> _Your instructions_
Print each record that follows exactly, leaving the pictures behind.

Data excerpts:
---+---

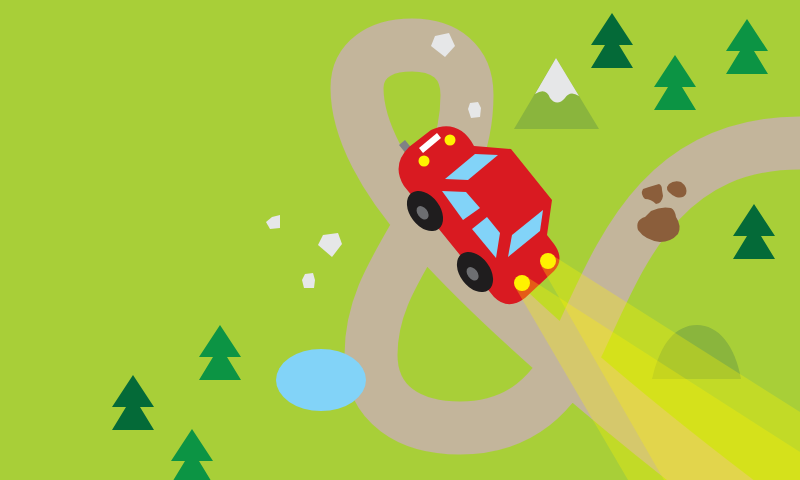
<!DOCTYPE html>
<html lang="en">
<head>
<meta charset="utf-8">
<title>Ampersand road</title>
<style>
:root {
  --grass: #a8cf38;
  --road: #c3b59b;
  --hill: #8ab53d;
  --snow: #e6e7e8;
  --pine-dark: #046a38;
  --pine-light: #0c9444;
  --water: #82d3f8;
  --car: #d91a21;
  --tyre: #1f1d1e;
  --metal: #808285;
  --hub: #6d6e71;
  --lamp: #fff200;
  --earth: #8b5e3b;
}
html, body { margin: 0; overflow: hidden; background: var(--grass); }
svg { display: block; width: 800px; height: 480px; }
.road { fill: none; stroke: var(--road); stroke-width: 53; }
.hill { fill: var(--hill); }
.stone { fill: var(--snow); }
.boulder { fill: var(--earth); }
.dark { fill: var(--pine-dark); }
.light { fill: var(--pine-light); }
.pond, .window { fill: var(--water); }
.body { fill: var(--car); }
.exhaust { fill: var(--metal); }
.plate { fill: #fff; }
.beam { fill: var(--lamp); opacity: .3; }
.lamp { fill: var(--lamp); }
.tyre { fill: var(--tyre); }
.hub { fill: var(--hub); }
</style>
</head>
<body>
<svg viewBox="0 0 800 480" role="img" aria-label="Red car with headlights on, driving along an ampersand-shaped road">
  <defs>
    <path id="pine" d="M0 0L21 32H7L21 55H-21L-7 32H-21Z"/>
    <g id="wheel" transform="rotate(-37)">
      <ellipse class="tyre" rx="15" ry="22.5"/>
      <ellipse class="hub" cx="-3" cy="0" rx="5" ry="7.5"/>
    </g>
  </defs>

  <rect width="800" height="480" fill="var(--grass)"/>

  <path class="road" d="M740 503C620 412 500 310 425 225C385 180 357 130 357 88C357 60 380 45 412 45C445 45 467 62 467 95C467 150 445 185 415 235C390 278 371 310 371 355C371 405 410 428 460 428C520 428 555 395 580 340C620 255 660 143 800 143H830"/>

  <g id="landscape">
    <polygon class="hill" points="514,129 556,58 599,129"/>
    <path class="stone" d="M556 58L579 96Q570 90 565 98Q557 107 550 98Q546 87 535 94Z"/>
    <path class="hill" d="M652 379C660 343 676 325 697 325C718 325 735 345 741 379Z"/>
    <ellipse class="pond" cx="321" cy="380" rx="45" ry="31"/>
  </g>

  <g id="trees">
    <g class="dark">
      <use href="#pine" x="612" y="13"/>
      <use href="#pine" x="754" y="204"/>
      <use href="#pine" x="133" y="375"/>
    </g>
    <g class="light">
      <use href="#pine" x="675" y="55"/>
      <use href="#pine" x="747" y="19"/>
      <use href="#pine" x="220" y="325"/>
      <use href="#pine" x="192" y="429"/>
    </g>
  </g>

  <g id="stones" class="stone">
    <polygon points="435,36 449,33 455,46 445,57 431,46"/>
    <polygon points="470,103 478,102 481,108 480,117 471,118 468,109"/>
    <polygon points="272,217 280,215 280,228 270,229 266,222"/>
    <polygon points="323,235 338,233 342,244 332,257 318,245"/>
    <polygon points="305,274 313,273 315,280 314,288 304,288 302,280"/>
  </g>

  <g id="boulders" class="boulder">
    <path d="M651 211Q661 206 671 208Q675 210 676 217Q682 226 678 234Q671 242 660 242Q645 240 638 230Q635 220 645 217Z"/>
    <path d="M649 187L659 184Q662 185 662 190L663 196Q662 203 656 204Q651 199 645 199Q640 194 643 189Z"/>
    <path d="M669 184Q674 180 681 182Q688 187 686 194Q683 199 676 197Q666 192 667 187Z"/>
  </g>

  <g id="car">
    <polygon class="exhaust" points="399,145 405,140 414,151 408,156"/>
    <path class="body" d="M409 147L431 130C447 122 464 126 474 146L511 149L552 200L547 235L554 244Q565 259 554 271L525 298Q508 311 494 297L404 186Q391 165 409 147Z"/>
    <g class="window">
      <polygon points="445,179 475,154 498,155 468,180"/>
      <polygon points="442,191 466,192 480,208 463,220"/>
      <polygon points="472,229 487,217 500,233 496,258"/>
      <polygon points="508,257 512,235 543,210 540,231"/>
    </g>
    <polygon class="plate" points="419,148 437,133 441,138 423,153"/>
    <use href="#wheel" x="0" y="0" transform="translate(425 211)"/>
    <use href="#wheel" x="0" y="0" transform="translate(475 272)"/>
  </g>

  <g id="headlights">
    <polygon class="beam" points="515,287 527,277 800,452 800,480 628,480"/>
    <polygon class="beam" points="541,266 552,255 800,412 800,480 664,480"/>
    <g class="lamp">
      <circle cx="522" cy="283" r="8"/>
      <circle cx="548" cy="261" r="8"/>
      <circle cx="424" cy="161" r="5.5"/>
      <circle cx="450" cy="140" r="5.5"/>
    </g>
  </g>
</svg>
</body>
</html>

---+---

> _Task response_
<!DOCTYPE html>
<html lang="en">
<head>
<meta charset="utf-8">
<title>Ampersand road</title>
<style>
:root {
  --grass: #a8cf38;
  --road: #c3b59b;
  --hill: #8ab53d;
  --snow: #e6e7e8;
  --pine-dark: #046a38;
  --pine-light: #0c9444;
  --water: #82d3f8;
  --car: #d91a21;
  --tyre: #1f1d1e;
  --metal: #808285;
  --hub: #6d6e71;
  --lamp: #fff200;
  --earth: #8b5e3b;
}
html, body { margin: 0; overflow: hidden; background: var(--grass); }
svg { display: block; width: 800px; height: 480px; }
.road { fill: none; stroke: var(--road); stroke-width: 53; }
.hill { fill: var(--hill); }
.stone { fill: var(--snow); }
.boulder { fill: var(--earth); }
.dark { fill: var(--pine-dark); }
.light { fill: var(--pine-light); }
.pond, .window { fill: var(--water); }
.body { fill: var(--car); }
.exhaust { fill: var(--metal); }
.plate { fill: #fff; }
.beam { fill: var(--lamp); opacity: .3; }
.lamp { fill: var(--lamp); }
.tyre { fill: var(--tyre); }
.hub { fill: var(--hub); }
</style>
</head>
<body>
<svg viewBox="0 0 800 480" role="img" aria-label="Red car with headlights on, driving along an ampersand-shaped road">
  <defs>
    <path id="pine" d="M0 0L21 32H7L21 55H-21L-7 32H-21Z"/>
    <g id="wheel" transform="rotate(-37)">
      <ellipse class="tyre" rx="15" ry="22.5"/>
      <ellipse class="hub" cx="-3" cy="0" rx="5" ry="7.5"/>
    </g>
  </defs>

  <rect width="800" height="480" fill="var(--grass)"/>

  <path class="road" d="M740 503C620 412 500 310 425 225C385 180 357 130 357 88C357 60 380 45 412 45C445 45 467 62 467 95C467 150 445 185 415 235C390 278 371 310 371 355C371 405 410 428 460 428C520 428 555 395 580 340C620 255 660 143 800 143H830"/>

  <g id="landscape">
    <polygon class="hill" points="514,129 556,58 599,129"/>
    <path class="stone" d="M556 58L579 96Q570 90 565 98Q557 107 550 98Q546 87 535 94Z"/>
    <path class="hill" d="M652 379C660 343 676 325 697 325C718 325 735 345 741 379Z"/>
    <ellipse class="pond" cx="321" cy="380" rx="45" ry="31"/>
  </g>

  <g id="trees">
    <g class="dark">
      <use href="#pine" x="612" y="13"/>
      <use href="#pine" x="754" y="204"/>
      <use href="#pine" x="133" y="375"/>
    </g>
    <g class="light">
      <use href="#pine" x="675" y="55"/>
      <use href="#pine" x="747" y="19"/>
      <use href="#pine" x="220" y="325"/>
      <use href="#pine" x="192" y="429"/>
    </g>
  </g>

  <g id="stones" class="stone">
    <polygon points="435,36 449,33 455,46 445,57 431,46"/>
    <polygon points="470,103 478,102 481,108 480,117 471,118 468,109"/>
    <polygon points="272,217 280,215 280,228 270,229 266,222"/>
    <polygon points="323,235 338,233 342,244 332,257 318,245"/>
    <polygon points="305,274 313,273 315,280 314,288 304,288 302,280"/>
  </g>

  <g id="boulders" class="boulder">
    <path d="M651 211Q661 206 671 208Q675 210 676 217Q682 226 678 234Q671 242 660 242Q645 240 638 230Q635 220 645 217Z"/>
    <path d="M649 187L659 184Q662 185 662 190L663 196Q662 203 656 204Q651 199 645 199Q640 194 643 189Z"/>
    <path d="M669 184Q674 180 681 182Q688 187 686 194Q683 199 676 197Q666 192 667 187Z"/>
  </g>

  <g id="car">
    <polygon class="exhaust" points="399,145 405,140 414,151 408,156"/>
    <path class="body" d="M409 147L431 130C447 122 464 126 474 146L511 149L552 200L547 235L554 244Q565 259 554 271L525 298Q508 311 494 297L404 186Q391 165 409 147Z"/>
    <g class="window">
      <polygon points="445,179 475,154 498,155 468,180"/>
      <polygon points="442,191 466,192 480,208 463,220"/>
      <polygon points="472,229 487,217 500,233 496,258"/>
      <polygon points="508,257 512,235 543,210 540,231"/>
    </g>
    <polygon class="plate" points="419,148 437,133 441,138 423,153"/>
    <use href="#wheel" x="0" y="0" transform="translate(425 211)"/>
    <use href="#wheel" x="0" y="0" transform="translate(475 272)"/>
  </g>

  <g id="headlights">
    <polygon class="beam" points="515,287 527,277 800,452 800,480 628,480"/>
    <polygon class="beam" points="541,266 552,255 800,412 800,480 664,480"/>
    <g class="lamp">
      <circle cx="522" cy="283" r="8"/>
      <circle cx="548" cy="261" r="8"/>
      <circle cx="424" cy="161" r="5.5"/>
      <circle cx="450" cy="140" r="5.5"/>
    </g>
  </g>
</svg>
</body>
</html>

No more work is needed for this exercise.